• _Task_: Write each of the records out again exactly.

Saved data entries
= Beginning of Section =

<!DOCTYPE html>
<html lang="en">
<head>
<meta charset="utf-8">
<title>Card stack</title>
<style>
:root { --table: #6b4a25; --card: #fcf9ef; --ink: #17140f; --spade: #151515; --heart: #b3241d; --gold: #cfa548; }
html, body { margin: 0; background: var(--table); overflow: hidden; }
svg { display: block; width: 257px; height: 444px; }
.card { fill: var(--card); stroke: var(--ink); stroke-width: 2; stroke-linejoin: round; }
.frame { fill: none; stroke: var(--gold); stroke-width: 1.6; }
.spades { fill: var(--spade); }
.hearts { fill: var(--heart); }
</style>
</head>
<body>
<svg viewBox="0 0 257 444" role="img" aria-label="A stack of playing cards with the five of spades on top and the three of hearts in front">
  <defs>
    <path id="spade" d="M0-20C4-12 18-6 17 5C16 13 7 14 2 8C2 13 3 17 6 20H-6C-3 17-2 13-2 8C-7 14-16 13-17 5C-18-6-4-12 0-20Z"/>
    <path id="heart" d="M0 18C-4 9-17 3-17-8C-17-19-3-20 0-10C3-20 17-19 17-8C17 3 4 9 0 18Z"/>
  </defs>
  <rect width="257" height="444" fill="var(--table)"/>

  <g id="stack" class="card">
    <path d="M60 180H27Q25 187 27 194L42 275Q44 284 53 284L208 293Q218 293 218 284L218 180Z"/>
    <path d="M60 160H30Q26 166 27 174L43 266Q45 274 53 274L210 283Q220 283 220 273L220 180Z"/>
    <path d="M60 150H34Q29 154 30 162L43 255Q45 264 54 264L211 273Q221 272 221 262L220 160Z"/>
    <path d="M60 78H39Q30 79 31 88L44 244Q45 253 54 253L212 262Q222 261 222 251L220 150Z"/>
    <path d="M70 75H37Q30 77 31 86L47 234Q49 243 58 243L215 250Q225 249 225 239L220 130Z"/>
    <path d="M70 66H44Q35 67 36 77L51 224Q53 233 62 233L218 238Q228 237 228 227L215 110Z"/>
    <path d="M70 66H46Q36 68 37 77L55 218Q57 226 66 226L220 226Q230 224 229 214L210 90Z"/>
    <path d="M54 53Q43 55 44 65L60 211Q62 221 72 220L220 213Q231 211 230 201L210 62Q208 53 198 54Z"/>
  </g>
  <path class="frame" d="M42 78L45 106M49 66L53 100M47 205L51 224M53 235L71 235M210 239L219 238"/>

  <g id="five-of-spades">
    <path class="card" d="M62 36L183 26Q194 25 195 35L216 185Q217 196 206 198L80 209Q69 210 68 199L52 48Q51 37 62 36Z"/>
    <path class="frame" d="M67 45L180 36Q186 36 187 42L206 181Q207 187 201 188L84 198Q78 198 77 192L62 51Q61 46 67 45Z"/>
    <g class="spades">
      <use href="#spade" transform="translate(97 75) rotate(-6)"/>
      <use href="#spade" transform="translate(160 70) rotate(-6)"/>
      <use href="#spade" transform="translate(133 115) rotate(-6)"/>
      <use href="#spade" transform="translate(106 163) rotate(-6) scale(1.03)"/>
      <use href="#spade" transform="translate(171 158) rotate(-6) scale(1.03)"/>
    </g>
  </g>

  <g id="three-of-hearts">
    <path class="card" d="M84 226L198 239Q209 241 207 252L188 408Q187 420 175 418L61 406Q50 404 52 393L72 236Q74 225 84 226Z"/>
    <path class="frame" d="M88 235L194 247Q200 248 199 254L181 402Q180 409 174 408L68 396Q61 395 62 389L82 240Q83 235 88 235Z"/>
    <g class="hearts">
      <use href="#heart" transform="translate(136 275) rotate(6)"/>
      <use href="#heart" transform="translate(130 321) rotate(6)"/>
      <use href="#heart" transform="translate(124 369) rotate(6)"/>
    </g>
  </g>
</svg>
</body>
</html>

= End of Section =

• _Reply to the task_:
<!DOCTYPE html>
<html lang="en">
<head>
<meta charset="utf-8">
<title>Card stack</title>
<style>
:root { --table: #6b4a25; --card: #fcf9ef; --ink: #17140f; --spade: #151515; --heart: #b3241d; --gold: #cfa548; }
html, body { margin: 0; background: var(--table); overflow: hidden; }
svg { display: block; width: 257px; height: 444px; }
.card { fill: var(--card); stroke: var(--ink); stroke-width: 2; stroke-linejoin: round; }
.frame { fill: none; stroke: var(--gold); stroke-width: 1.6; }
.spades { fill: var(--spade); }
.hearts { fill: var(--heart); }
</style>
</head>
<body>
<svg viewBox="0 0 257 444" role="img" aria-label="A stack of playing cards with the five of spades on top and the three of hearts in front">
  <defs>
    <path id="spade" d="M0-20C4-12 18-6 17 5C16 13 7 14 2 8C2 13 3 17 6 20H-6C-3 17-2 13-2 8C-7 14-16 13-17 5C-18-6-4-12 0-20Z"/>
    <path id="heart" d="M0 18C-4 9-17 3-17-8C-17-19-3-20 0-10C3-20 17-19 17-8C17 3 4 9 0 18Z"/>
  </defs>
  <rect width="257" height="444" fill="var(--table)"/>

  <g id="stack" class="card">
    <path d="M60 180H27Q25 187 27 194L42 275Q44 284 53 284L208 293Q218 293 218 284L218 180Z"/>
    <path d="M60 160H30Q26 166 27 174L43 266Q45 274 53 274L210 283Q220 283 220 273L220 180Z"/>
    <path d="M60 150H34Q29 154 30 162L43 255Q45 264 54 264L211 273Q221 272 221 262L220 160Z"/>
    <path d="M60 78H39Q30 79 31 88L44 244Q45 253 54 253L212 262Q222 261 222 251L220 150Z"/>
    <path d="M70 75H37Q30 77 31 86L47 234Q49 243 58 243L215 250Q225 249 225 239L220 130Z"/>
    <path d="M70 66H44Q35 67 36 77L51 224Q53 233 62 233L218 238Q228 237 228 227L215 110Z"/>
    <path d="M70 66H46Q36 68 37 77L55 218Q57 226 66 226L220 226Q230 224 229 214L210 90Z"/>
    <path d="M54 53Q43 55 44 65L60 211Q62 221 72 220L220 213Q231 211 230 201L210 62Q208 53 198 54Z"/>
  </g>
  <path class="frame" d="M42 78L45 106M49 66L53 100M47 205L51 224M53 235L71 235M210 239L219 238"/>

  <g id="five-of-spades">
    <path class="card" d="M62 36L183 26Q194 25 195 35L216 185Q217 196 206 198L80 209Q69 210 68 199L52 48Q51 37 62 36Z"/>
    <path class="frame" d="M67 45L180 36Q186 36 187 42L206 181Q207 187 201 188L84 198Q78 198 77 192L62 51Q61 46 67 45Z"/>
    <g class="spades">
      <use href="#spade" transform="translate(97 75) rotate(-6)"/>
      <use href="#spade" transform="translate(160 70) rotate(-6)"/>
      <use href="#spade" transform="translate(133 115) rotate(-6)"/>
      <use href="#spade" transform="translate(106 163) rotate(-6) scale(1.03)"/>
      <use href="#spade" transform="translate(171 158) rotate(-6) scale(1.03)"/>
    </g>
  </g>

  <g id="three-of-hearts">
    <path class="card" d="M84 226L198 239Q209 241 207 252L188 408Q187 420 175 418L61 406Q50 404 52 393L72 236Q74 225 84 226Z"/>
    <path class="frame" d="M88 235L194 247Q200 248 199 254L181 402Q180 409 174 408L68 396Q61 395 62 389L82 240Q83 235 88 235Z"/>
    <g class="hearts">
      <use href="#heart" transform="translate(136 275) rotate(6)"/>
      <use href="#heart" transform="translate(130 321) rotate(6)"/>
      <use href="#heart" transform="translate(124 369) rotate(6)"/>
    </g>
  </g>
</svg>
</body>
</html>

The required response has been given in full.